Power struggle

Vertical farms, along with other forms of controlled environment agriculture, need less land, water, pesticides and fertilizer – but they do require huge amounts of energy. The argument that vertical farming is good for the environment therefore rests on the ability of developers to secure access to renewable power.

“Broadly, it’s access to renewables that drives location for us,” says Bachmann. Like most large vertical farming operators, Fischer Farms generates much of its own power through solar assets, but still requires a grid connection. “The single biggest challenge we have, particularly in the UK, is access to a grid that could take more renewables,” says Bachmann. He warns that vertical farming businesses will head overseas unless the UK’s grid access challenges can be solved.

“I do envisage a future where vertical farming is a predominant method by which we grow
our food”

Peter Bachmann
Gresham House

In some cases, operators have been able to mitigate high energy costs and grid access constraints through partnering with facilities that generate power from intermittent sources such as solar.

“There’s a big opportunity for logistic warehouse sites to generate solar energ,” says Wim Roosens, chief operating officer at Smartkas, a Dutch agtech firm. “However, the problem is they cannot deliver it back to the grid because it’s full.

“Companies like ourselves can be a solution as we can absorb the overcapacity of the energy to grow food, which is beneficial for both parties.”

Yet several vertical farm operators have not been able to cope with the impact of rising power prices over the past 18 months. Future Crops, a Dutch company that once claimed to operate Europe’s largest vertical farm, went bankrupt in January, while German firm InFarm was forced to lay off half its workforce last November.

Finding finance

Some of the hype that vertical farming has generated in the past has proved to be premature. Roosens emphasizes that companies need to be cautious in their approach, given the very large capex required to establish a vertical farming operation.

“Sometimes you hear that vertical farming is going to feed the world,” he reflects. “I don’t think it is – it’s going to feed certain urban locations where it makes sense economically and logistically.

“That’s always an exercise that you need to do. Is there a need for this from local supermarkets? Is it worth spending €20 million to set up a vertical farm here or not? Or is a greenhouse better? Or maybe an open field?”

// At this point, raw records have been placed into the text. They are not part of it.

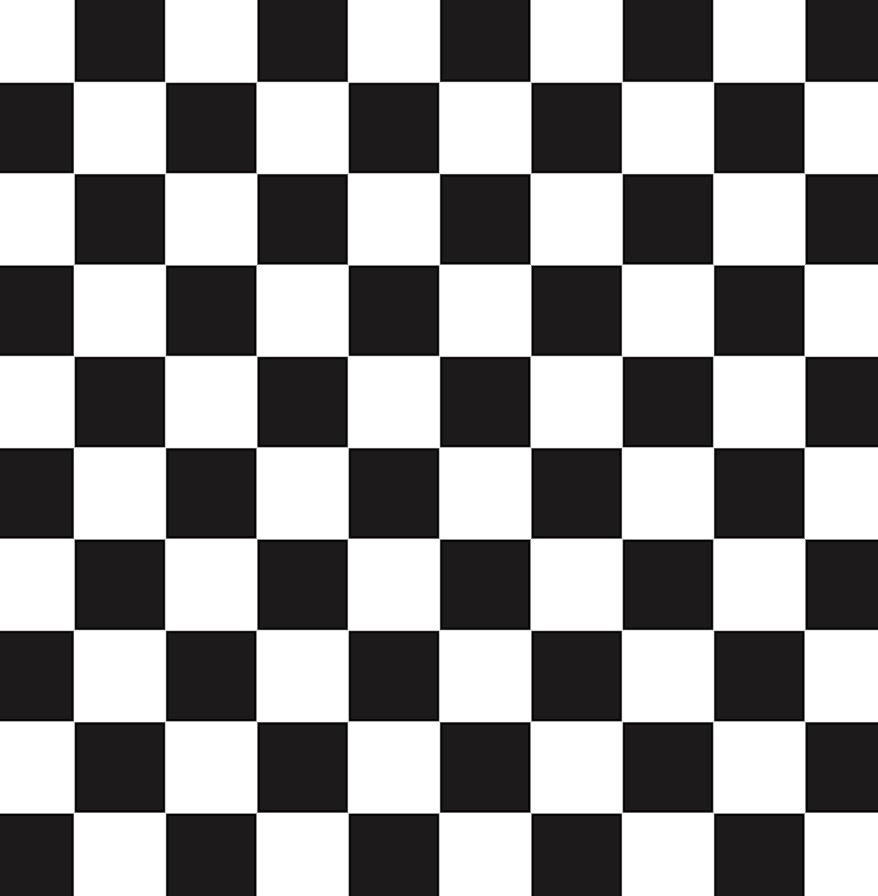
Write a WebGL 2 fragment shader that draws this pattern.

```glsl
#version 300 es
precision highp float;
// Black and white checkerboard, the dark squares slightly inset with a blacker rim.

uniform vec2 u_resolution;
out vec4 fragColor;

// Signed distance to an axis-aligned square
float squareDistance(vec2 p, float halfSide) {
    vec2 d = abs(p) - halfSide;
    return length(max(d, 0.0)) + min(max(d.x, d.y), 0.0);
}

void main() {
    // Centred coordinates, in canvas heights
    vec2 p = (gl_FragCoord.xy - 0.5 * u_resolution) / u_resolution.y;
    float pixel = 1.0 / u_resolution.y;

    // Grid of cells, with a crossing near the canvas centre
    float cellSize = 0.10195;
    vec2 grid = (p - vec2(0.0007, 0.0003)) / cellSize;
    vec2 cell = floor(grid);
    float isDark = 1.0 - mod(cell.x + cell.y, 2.0);

    // Nearest dark square: this cell, or the neighbour across the closest edge
    vec2 local = fract(grid) - 0.5;
    vec2 towardEdge = abs(local.x) > abs(local.y)
        ? vec2(sign(local.x), 0.0)
        : vec2(0.0, sign(local.y));
    vec2 squarePos = local - towardEdge * (1.0 - isDark);
    float dist = squareDistance(squarePos * cellSize, 0.4945 * cellSize);

    // Charcoal fill, near-black rim, soft edge onto white
    vec3 charcoal = vec3(0.11, 0.10, 0.10);
    vec3 rimBlack = vec3(0.02);
    float rim = smoothstep(-0.0032, -0.0020, dist);
    vec3 ink = mix(charcoal, rimBlack, rim);
    float softness = max(0.0011, 0.6 * pixel);
    float coverage = 1.0 - smoothstep(-softness, softness, dist);

    fragColor = vec4(mix(vec3(1.0), ink, coverage), 1.0);
}
```
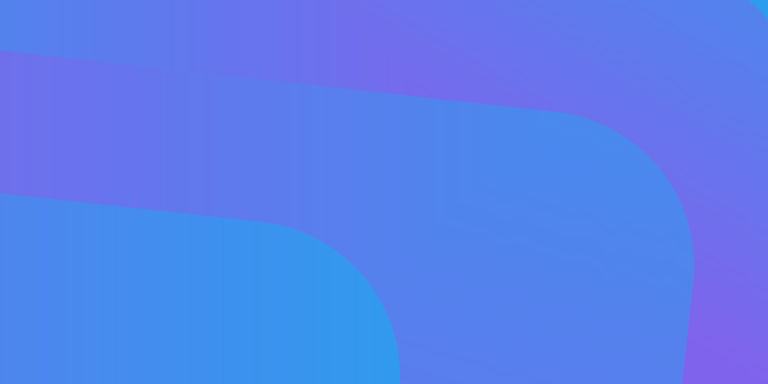
This background is drawn by a Shadertoy shader. Its source:

```glsl
const vec3 CYAN = vec3(0.18, 0.61, 0.935);
const vec3 VIOLET = vec3(0.50, 0.39, 0.925);
const float TILT = 0.110;
const float CORNER_RADIUS = 0.404;

float hashSlope(float cell) {
    return fract(sin(cell * 127.1) * 4375.85) * 2.0 - 1.0;
}

// One-dimensional gradient noise
float gradientNoise(float x) {
    float cell = floor(x);
    float f = x - cell;
    float blend = f * f * f * (f * (f * 6.0 - 15.0) + 10.0);
    return mix(hashSlope(cell) * f, hashSlope(cell + 1.0) * (f - 1.0), blend);
}

// Signed distance to a tilted panel that extends left and down from its corner
float panelDistance(vec2 p, vec2 arcCentre, float radius, float tilt) {
    float c = cos(tilt), s = sin(tilt);
    vec2 d = p - arcCentre;
    vec2 q = vec2(c * d.x - s * d.y, s * d.x + c * d.y);
    return length(max(q, 0.0)) + min(max(q.x, q.y), 0.0) - radius;
}

float coverage(float dist, float pixel) {
    return 1.0 - smoothstep(-0.75 * pixel, 0.75 * pixel, dist);
}

// Linear ramp: value at the origin plus slope along each axis
float ramp(vec2 p, float start, vec2 slope) {
    return start + dot(p, slope);
}

vec3 tint(float amount) {
    return mix(CYAN, VIOLET, clamp(amount, 0.0, 1.0));
}

vec3 addPanel(vec3 base, vec3 colour, vec2 p, vec2 arcCentre, float pixel) {
    float dist = panelDistance(p, arcCentre, CORNER_RADIUS, TILT);
    return mix(base, colour, coverage(dist, pixel));
}

void mainImage(out vec4 fragColor, in vec2 fragCoord) {
    float pixel = 1.0 / iResolution.y;
    vec2 p = fragCoord * pixel;

    // Faint vertical bands
    float bands = 0.02 * gradientNoise(p.x * 18.0);

    // Shade of each panel, from cyan (0) to violet (1)
    float outerShade = min(ramp(p, 0.46, vec2(0.376, 0.0)),
                           ramp(p, 1.694, vec2(-0.346, -0.588)));
    float middleShade = max(ramp(p, 0.80, vec2(-0.326, 0.0)),
                            ramp(p, 0.63, vec2(-0.077, -0.269)));
    float innerShade = ramp(p, 0.40, vec2(-0.353, 0.0));

    // Panels stacked from back to front
    vec3 colour = tint(0.0);
    colour = addPanel(colour, tint(outerShade + bands), p, vec2(1.690, 0.690), pixel);
    colour = addPanel(colour, tint(middleShade + bands), p, vec2(1.404, 0.307), pixel);
    colour = addPanel(colour, tint(innerShade + bands), p, vec2(0.638, 0.020), pixel);

    fragColor = vec4(colour, 1.0);
}
```
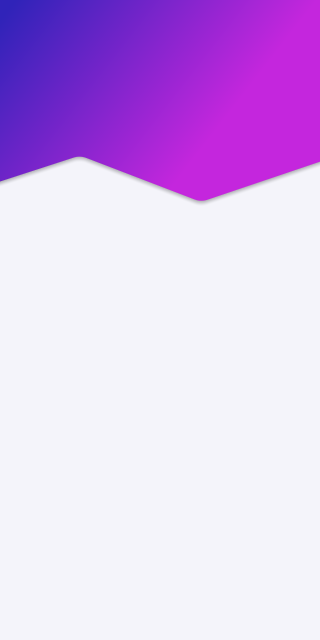
This background is drawn by a Shadertoy shader. Its source:

```glsl
const vec3 PAGE_COLOR = vec3(0.957, 0.957, 0.980);
const vec3 GRADIENT_START = vec3(0.190, 0.137, 0.725);
const vec3 GRADIENT_END = vec3(0.769, 0.150, 0.866);
const vec3 SHADOW_COLOR = vec3(0.0);

// Lengths are in canvas widths; y runs down from the top edge.
const float CANVAS_HEIGHT = 2.0;
const vec2 GRADIENT_DIR = vec2(0.79, 0.613);
const vec2 GRADIENT_RANGE = vec2(0.042, 0.784);
const vec2 PEAK = vec2(0.250, 0.486);
const vec2 VALLEY = vec2(0.628, 0.631);
const float LEFT_SLOPE = -0.325;
const float RIGHT_SLOPE = -0.338;
const float CORNER_ROUNDING = 0.0146;
const float SLOPE_COSINE = 0.943;
const float SHADOW_OFFSET = 0.006;
const float SHADOW_BLUR = 0.012;
const float SHADOW_ALPHA = 0.32;

float smoothMax(float a, float b, float k) {
    float h = max(k - abs(a - b), 0.0) / k;
    return max(a, b) + 0.25 * k * h * h;
}

float smoothMin(float a, float b, float k) {
    return -smoothMax(-a, -b, k);
}

// Lower border of the header: three lines joined by rounded corners
float borderHeight(float x) {
    float middleSlope = (VALLEY.y - PEAK.y) / (VALLEY.x - PEAK.x);
    float left = PEAK.y + LEFT_SLOPE * (x - PEAK.x);
    float middle = PEAK.y + middleSlope * (x - PEAK.x);
    float right = VALLEY.y + RIGHT_SLOPE * (x - VALLEY.x);
    float valley = smoothMin(middle, right, CORNER_ROUNDING);
    return x < 0.5 * (PEAK.x + VALLEY.x)
        ? smoothMax(left, middle, CORNER_ROUNDING)
        : valley;
}

vec3 headerColor(vec2 p) {
    float along = dot(p, GRADIENT_DIR) - GRADIENT_RANGE.x;
    float t = clamp(along / (GRADIENT_RANGE.y - GRADIENT_RANGE.x), 0.0, 1.0);
    return mix(GRADIENT_START, GRADIENT_END, t);
}

void mainImage(out vec4 fragColor, in vec2 fragCoord) {
    vec2 uv = fragCoord / iResolution.xy;
    vec2 p = vec2(uv.x, CANVAS_HEIGHT * (1.0 - uv.y));
    float pixel = CANVAS_HEIGHT / iResolution.y;
    float drop = p.y - borderHeight(p.x);

    // Soft shadow cast on the page
    float shadowDistance = (drop - SHADOW_OFFSET) * SLOPE_COSINE;
    float shadow = 1.0 - smoothstep(-SHADOW_BLUR, SHADOW_BLUR, shadowDistance);
    vec3 color = mix(PAGE_COLOR, SHADOW_COLOR, SHADOW_ALPHA * shadow);

    // Gradient header on top
    float header = clamp(0.5 - drop * SLOPE_COSINE / pixel, 0.0, 1.0);
    color = mix(color, headerColor(p), header);
    fragColor = vec4(color, 1.0);
}
```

Smartkas now plans to raise €100 million through debt and equity to fund future expansion, but has so far relied on debt to finance its operations. “We think if you have a profitable business model, then debt can be a good solution,” says Roosens. “For us, it was the easiest way to get access to capital, without going to the big equity investors and maybe losing 30 percent of the company.”

For some vertical farming investors, however, securing profitability has not always taken center stage. “Expansion was prioritized, especially in the US, where you had venture capital funding,” says Yusibov. “In the US, expansion and scale came before profitability.”

Yusibov adds that a more financially sustainable approach requires moving away from a VC-style pursuit of breakneck growth. Developers, he says, need to find patient capital. “Vertical farming developers need to partner up with the right funder in order to be able to execute their strategy, which is going to take a number of years – it’s not something they can realize at short notice.”

Despite the challenges of raising capital and weathering the energy price storm, the potential for vertical farming to deliver significant environmental benefits is clear – even if the industry cannot refashion the world’s food system overnight.

“It’s going to take, realistically, quite a long time for us to build all of the vertical farms that we need,” Bachmann acknowledges. But he is convinced that vertical farming will enable countries like the UK to reduce food imports, and eventually to take marginally productive land – which relies heavily on chemical fertilizers and pesticides to grow food – out of the food system.

“I do envisage a future where vertical farming is a predominant method by which we grow our food.”